“It is a non sequitur for us to claim that people who have always had a presence in a particular area, are colonizers of the area if they’ve always been there,” Mithi said.
The second level of Mithi’s argument focused on the legislative structure of apartheid versus that of the state of Israel. He said apartheid law’s “four levels of existence,” which are based upon racial discrimination, are “just not the way it is” in Israel’s legal system.
“In Israel, all Israeli citizens have the same rights,” Mithi said.
This difference in citizen rights is what he argues sets apartheid and the Israeli state apart.

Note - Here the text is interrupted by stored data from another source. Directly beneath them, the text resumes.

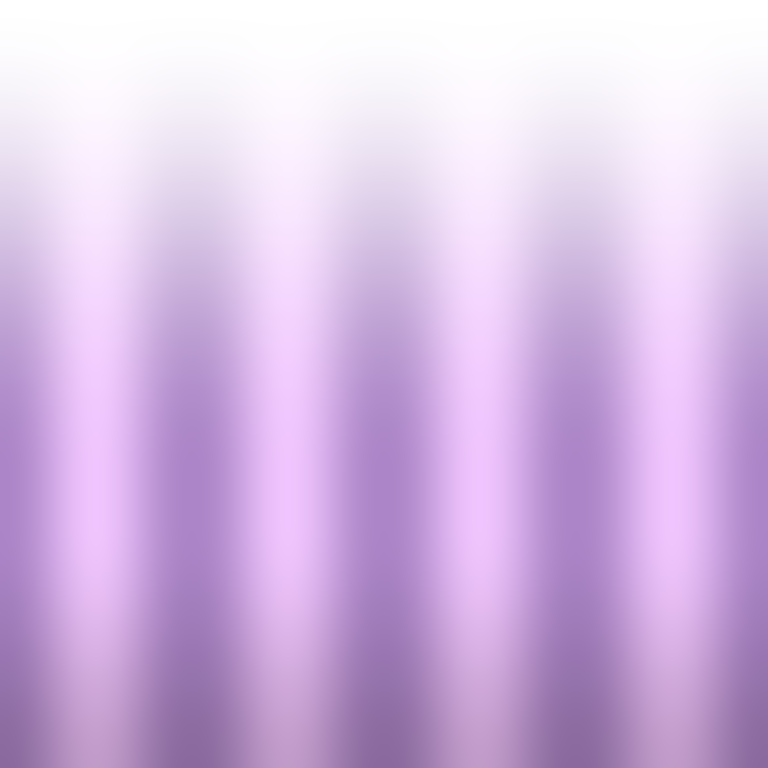
Reproduce this background procedurally as a Shadertoy shader.

```glsl
#define FOLDS 4.0
#define FOLD_SHARPNESS 1.15
#define CREST_COLOR vec3(0.94, 0.77, 0.995)
#define TROUGH_COLOR vec3(0.67, 0.52, 0.78)
#define MIST_COLOR vec3(1.0)
#define MIST_START 0.38
#define MIST_END 1.0
#define SHADE_START 0.32
#define SHADE_END -0.02
#define SHADE_TINT vec3(0.80, 0.79, 0.79)

const float TAU = 6.2831853;

// Height of the folded cloth: 0 in a trough, 1 on a crest
float foldHeight(float x) {
    float wave = 0.5 - 0.5 * cos(TAU * FOLDS * x);
    return pow(wave, FOLD_SHARPNESS);
}

void mainImage(out vec4 fragColor, in vec2 fragCoord) {
    vec2 uv = fragCoord / iResolution.xy;

    // Soft vertical folds
    vec3 color = mix(TROUGH_COLOR, CREST_COLOR, foldHeight(uv.x));

    // Shade along the lower edge
    float shade = 1.0 - smoothstep(SHADE_END, SHADE_START, uv.y);
    color *= mix(vec3(1.0), SHADE_TINT, shade);

    // White mist toward the top
    float mist = smoothstep(MIST_START, MIST_END, uv.y);
    color = mix(color, MIST_COLOR, mist);

    fragColor = vec4(color, 1.0);
}
```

His third level of debate focused on the context of the area. He said conflicts in the surrounding areas of Israel are what “led to the conflicts in the West Bank.” This war-zone environment is another factor, according to Mithi, that sets true apartheid apart from the Israel-Palestine conflict.
“It would be complete false argumentation and academically insincere to say that’s apartheid,” Mithi said. “The reality is, what I’m talking about, the scenario of ‘peaceful neighbor,’ where I’m talking about a scenario where the neighbors aren’t seeing eye to eye, right?”
In his closing statement, Mithi said when discussing Israel-Palestine conflict, neither side should vilify the other.
“There is a problem in Israel [and] Palestine, and largely in the Middle East. And I don’t think that the tactic of demonizing the other side leads to the relevant solution,” Mithi said.
Michelle May, a second-year biology major, said she was impressed by Mithi and Pinini’s expertise.
“I didn’t come here expecting anything, I found it really interesting to hear [about the conflict] from a South African point of view, coming from a family that has experienced apartheid,” May said. “And they’re obviously really educated about both topics.”
Event organizer Kayla Shenassa, a second-year classics major, said the event exceeded her expectations.
“It was really great to see the number of people that came out to an event like this. It felt like people actually cared about the issue that was being discussed,” Shenassa said. “When I started planning this event, my goal was to reach at least one person and make one person think, and I definitely think I got more than one person thinking yesterday.”
A version of this story appeared on p. 6 of the Thursday, Feb. 11, 2016 edition of the Daily Nexus.